The Johannesburg Holocaust & Genocide Centre by Lewis Levin
Holocaust & Genocide Centre Set To Become A Joburg Landmark
Johannesburg is the latest South African city to develop a Holocaust and Genocide Centre. It was conceptualised as a place of remembrance, learning and contemplation of the history of the Holocaust and the Rwandan genocide.
The project is being funded entirely by charitable donations in association with the City of Johannesburg, which made the prominent site on Jan Smuts Avenue across the road from the Westcliff Hotel available for this purpose.
Designed by Lewis Levin, the architectural language and aesthetic of the building has clearly been carefully considered. "It is important that this building is humble yet respectful, austere yet contemplative. And it is important that children are able to relate to it," says Levin.
The split-level centre with basement parking for around 50 vehicles comprises two buildings connected by a bridging structure and public areas. The first level includes the foyer, a number of auditorium spaces that will be used for orientation and seminars, an exhibition space that will take visitors through a route from general racism and the South African experience to survivor accounts, a memorial courtyard and an exhibition on the Rwandan genocide as well as an area dedicated to issues we face today such as xenophobia. The second floor houses administration offices, a temporary exhibition space/lecture hall and a resource centre.
At street level, the double-volume foyer is dominated by a wall of glazing, which entices the visitor to enter the building and provides a sense of transparency. Interspersed in the wall of clear glazing are children's drawings reproduced in stained glass. "These extraordinary images were drawn by children in the Theresienstadt Ghetto during the Holocaust. They depict the optimism of childhood amidst the horror of their surroundings," explains Levin.
The exterior finish is a combination of dry-packed concrete with large exposed rock that is aggregate-clad onto the wall between steel members. The visual effect is striking, evoking wreckage and destruction but also, rather surprisingly, trees in a forest. Levin says the imagery is deliberate: "If you visit the death camps, the fragments of mangled steel that have remained and of forests surrounding the precincts are strong visual associations." The feature also includes a reflection pond and planting along the feature wall.

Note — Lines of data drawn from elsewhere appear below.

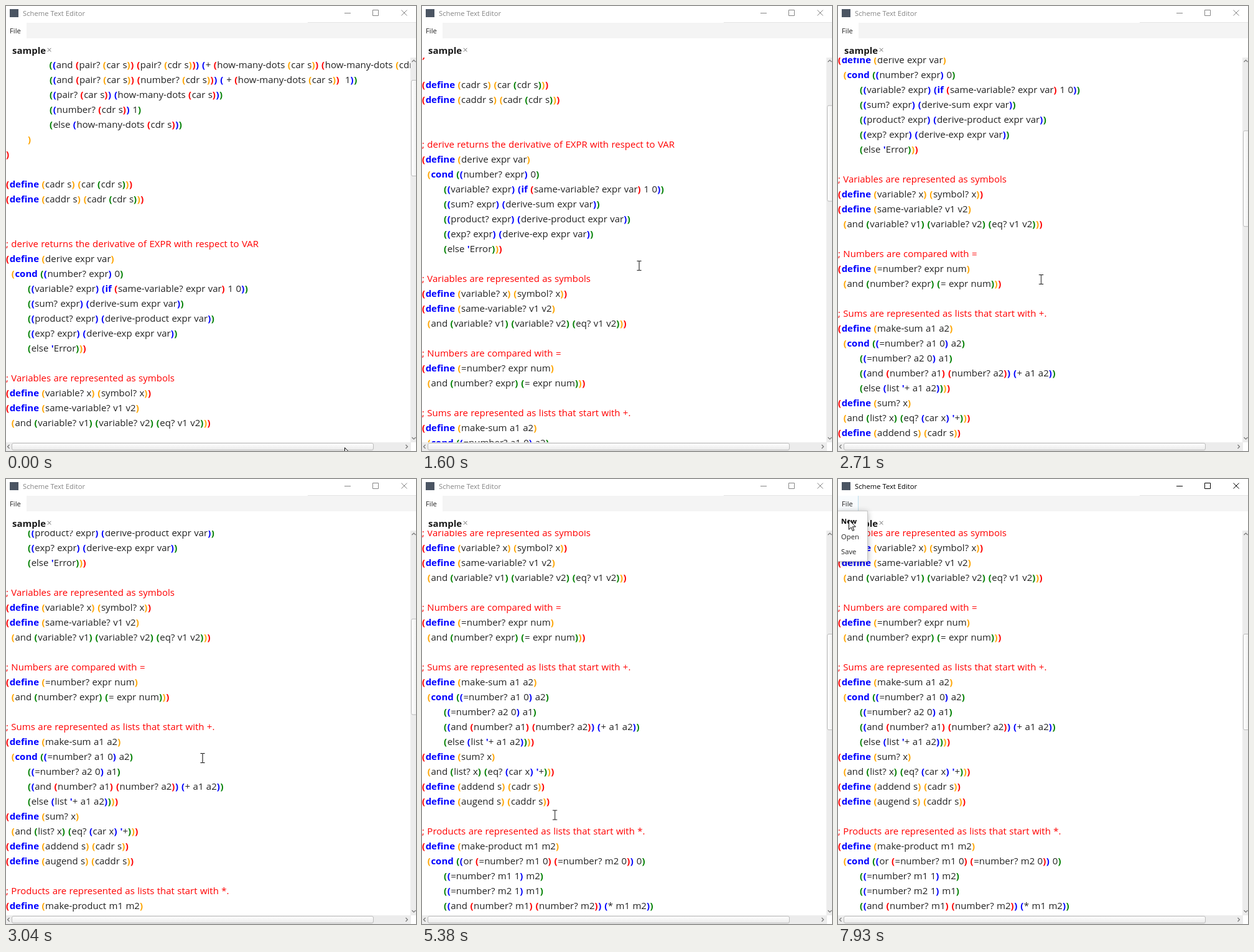
Write an HTML page that moves like this. It is 659 px wide and 716 px high and loops after 8 s.

```html
<!DOCTYPE html>
<html lang="en">
<head>
<meta charset="utf-8">
<title>Scheme Text Editor</title>
<style>
@property --scroll { syntax: "<number>"; inherits: true; initial-value: 0; }

html, body { margin: 0; width: 100%; height: 100%; overflow: hidden; background: #fff; }
#stage {
  position: relative; width: 659px; height: 716px; overflow: hidden; background: #fff;
  font: 11.25px/16px "Open Sans", "Noto Sans", sans-serif; color: #222;
  animation: scroll 8s linear infinite;
}
#stage * { box-sizing: border-box; }
#stage > * { position: absolute; }
svg { overflow: visible; fill: none; }

/* title bar */
.icon { left: 6px; top: 5px; width: 14px; height: 13px; background: #4b5563; }
.title { left: 27px; top: 4px; white-space: nowrap; animation: activate 8s step-end infinite; }
.buttons { left: 0; top: 0; stroke: currentColor; animation: activate 8s step-end infinite; }
.edge { left: 485px; top: 26px; width: 174px; height: 1px; background: #e4e4e4; }

/* menu bar and tab */
.bar { left: 32px; top: 27px; right: 0; height: 25px; background: #f4f4f4; }
.file {
  left: 0; top: 27px; width: 33px; height: 25px; padding: 5px 0 0 6px;
  border: solid transparent; border-width: 0 1px 0 0;
  animation: press 8s step-end infinite;
}
.tab { left: 10px; top: 60px; font-size: 15px; line-height: 22px; font-weight: bold; color: #1a1a1a; }
.shut { left: 66px; top: 67px; stroke: #666; }

/* editor */
.view { left: 0; top: 83px; width: 650px; height: 619px; overflow: hidden; }
pre {
  position: absolute; left: 0; top: -1px; margin: 0;
  font: 15px/24px "Open Sans", "Noto Sans", sans-serif; word-spacing: .032em;
  transform: translateY(calc(var(--scroll) * -1px));
}
pre b { color: #00f; }
pre i { font-style: normal; color: #f00; }
pre .p { letter-spacing: .036em; }
.d0 { color: #f00 !important; }
.d1 { color: #ffa500 !important; }
.d2 { color: #008000 !important; }

/* scroll bars */
.track { background: #ececec; }
.v { left: 650px; top: 83px; width: 9px; height: 619px; }
.h { left: 0; top: 702px; width: 651px; height: 14px; }
.thumb { border: 1px solid #bcbcbc; border-radius: 3px; }
.v + .thumb {
  left: 651px; top: 119px; width: 11px; height: 155px;
  background: linear-gradient(90deg, #fff, #eee);
  transform: translateY(calc(var(--scroll) * .254px));
}
.h + .thumb { left: 9px; top: 703px; width: 582px; height: 12px; background: linear-gradient(#fff, #eaeaea); }
.arrows { left: 0; top: 0; stroke: #777; stroke-width: 1.2; }

/* popup menu */
.menu {
  left: -1px; top: 51px; width: 49px; height: 82px; padding: 8px 0 0 5px;
  background: #fff; border: 1px solid #c8c8c8; box-shadow: 0 2px 9px rgba(0, 0, 0, .3);
  animation: open 8s step-end infinite;
}
.menu div { height: 24.5px; }
.menu div:first-child { animation: hover 8s step-end infinite; }

/* pointer */
.pointer { left: 0; top: 0; width: 1px; height: 1px; animation: move 8s linear infinite; }
.beam { stroke: #000; animation: beam 8s step-end infinite; }
.arrow { fill: #fff; stroke: #000; animation: arrow 8s step-end infinite; }

@keyframes scroll {
  0%, 6.5% { --scroll: 0; animation-timing-function: steps(4); }
  11.1%, 16.6% { --scroll: 128; animation-timing-function: steps(4); }
  24.5%, 29.8% { --scroll: 256; animation-timing-function: steps(5); }
  37.8%, 42% { --scroll: 416; animation-timing-function: steps(3); }
  48.6%, 100% { --scroll: 512; }
}
@keyframes move {
  0%, .4% { transform: translate(544px, 710px); animation-timing-function: ease-in-out; }
  6.5% { transform: translate(361px, 405px); }
  11.1%, 16.6% { transform: translate(358px, 408px); }
  24.6%, 29.8% { transform: translate(337px, 431px); }
  38% { transform: translate(316px, 449px); }
  40.2%, 42% { transform: translate(314px, 454px); }
  48.8%, 51% { transform: translate(294px, 476px); animation-timing-function: ease-in-out; }
  59.5%, 61.5% { transform: translate(215px, 539px); }
  63.6%, 67% { transform: translate(214px, 542px); }
  68.1%, 71.2% { transform: translate(212px, 536px); animation-timing-function: ease-in-out; }
  81.2%, 81.7% { transform: translate(18px, 56px); }
  83%, 85.8% { transform: translate(18px, 49px); }
  87.5%, 97.2% { transform: translate(18px, 43px); }
  99.1%, 100% { transform: translate(17px, 65px); }
}
@keyframes beam { 0%, 79.8% { visibility: hidden; } 1% { visibility: visible; } }
@keyframes arrow { 0%, 79.8% { visibility: visible; } 1% { visibility: hidden; } }
@keyframes activate { 0% { color: #858585; } 91.6%, 100% { color: #000; } }
@keyframes press {
  0% { background: #fff; border-color: transparent; }
  91.6%, 100% { background: #f8fbfd; border-color: #bfe0ee; }
}
@keyframes open { 0% { visibility: hidden; } 91.9%, 100% { visibility: visible; } }
@keyframes hover { 0% { font-weight: normal; } 98.6%, 100% { font-weight: bold; color: #000; } }
</style>
</head>
<body>
<div id="stage">
  <div class="icon"></div>
  <div class="title">Scheme Text Editor</div>
  <svg class="buttons" width="659" height="27">
    <path d="M544 11.5h10M589.5 6.5h9v9h-9zM635.5 6.5l9 9m0-9l-9 9"/>
  </svg>
  <div class="bar"></div>
  <div class="edge"></div>
  <div class="file">File</div>
  <div class="tab">sample</div>
  <svg class="shut" width="7" height="7"><path d="M.8.8l5.6 5.6m0-5.6L.8 6.4"/></svg>

  <div class="view"><pre id="code"></pre></div>

  <div class="track v"></div><div class="thumb"></div>
  <div class="track h"></div><div class="thumb"></div>
  <svg class="arrows" width="659" height="716">
    <path d="M652.5 90l3-3 3 3M652.5 694l3 3 3-3M5.500 706l-3 3 3 3M642.500 706l3 3-3 3"/>
  </svg>

  <div class="menu"><div>New</div><div>Open</div><div>Save</div></div>

  <svg class="pointer">
    <path class="beam" d="M-3.500-7.500h3l.5.5.5-.5h3M0-7.500v15M-3.500 7.500h3l.5-.5.5.5h3"/>
    <path class="arrow" d="M.5.7v15.600l3.600-3.500 2.400 5.600 2.300-1-2.400-5.500h5z"/>
  </svg>
</div>

<script>
const code = `                ((and (pair? (car s)) (pair? (cdr s))) (+ (how-many-dots (car s)) (how-many-dots (cdr s))))
                ((and (pair? (car s)) (number? (cdr s))) ( + (how-many-dots (car s))  1))
                ((pair? (car s)) (how-many-dots (car s)))
                ((number? (cdr s)) 1)
                (else (how-many-dots (cdr s)))
        )
)

(define (cadr s) (car (cdr s)))
(define (caddr s) (cadr (cdr s)))


; derive returns the derivative of EXPR with respect to VAR
(define (derive expr var)
  (cond ((number? expr) 0)
        ((variable? expr) (if (same-variable? expr var) 1 0))
        ((sum? expr) (derive-sum expr var))
        ((product? expr) (derive-product expr var))
        ((exp? expr) (derive-exp expr var))
        (else 'Error)))

; Variables are represented as symbols
(define (variable? x) (symbol? x))
(define (same-variable? v1 v2)
  (and (variable? v1) (variable? v2) (eq? v1 v2)))

; Numbers are compared with =
(define (=number? expr num)
  (and (number? expr) (= expr num)))

; Sums are represented as lists that start with +.
(define (make-sum a1 a2)
  (cond ((=number? a1 0) a2)
        ((=number? a2 0) a1)
        ((and (number? a1) (number? a2)) (+ a1 a2))
        (else (list '+ a1 a2))))
(define (sum? x)
  (and (list? x) (eq? (car x) '+)))
(define (addend s) (cadr s))
(define (augend s) (caddr s))

; Products are represented as lists that start with *.
(define (make-product m1 m2)
  (cond ((or (=number? m1 0) (=number? m2 0)) 0)
        ((=number? m1 1) m2)
        ((=number? m2 1) m1)
        ((and (number? m1) (number? m2)) (* m1 m2))`;

// The visible text begins two parentheses deep.
let depth = 2;
const paren = c => {
  const level = c === "(" ? depth++ : --depth;
  return `<b class="p d${level % 4}">${c}</b>`;
};

document.getElementById("code").innerHTML = code.replace(/;.*|[()]|'|\b(?:define|cond|if)\b/g, m =>
  m[0] === ";" ? `<i>${m}</i>` : /[()]/.test(m) ? paren(m) : `<b>${m}</b>`);
</script>
</body>
</html>
```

A muted colour palette has been selected for both the interior and exterior of the building and the mixed material cladding will be continued in the interior spaces.
With over 3000 square metres under roof, including the basement, the design ensures that noise levels from the road are mitigated to provide the necessary peace for contemplation in a building of this nature. Earthworks have begun on the building and construction is due to be completed end of 2011.
To help build the Johannesburg Holocaust & Genocide Centre, either by donating materials, services or money, please contact the project's director Tali Nates at firstname.lastname@example.org or call 011 640 3100.
Quantity Surveyor: Hamlyn Gebhardt
Engineer: Peter Erasmus
Project architect with Lewis Levin: Paul Cawood, Colin Berger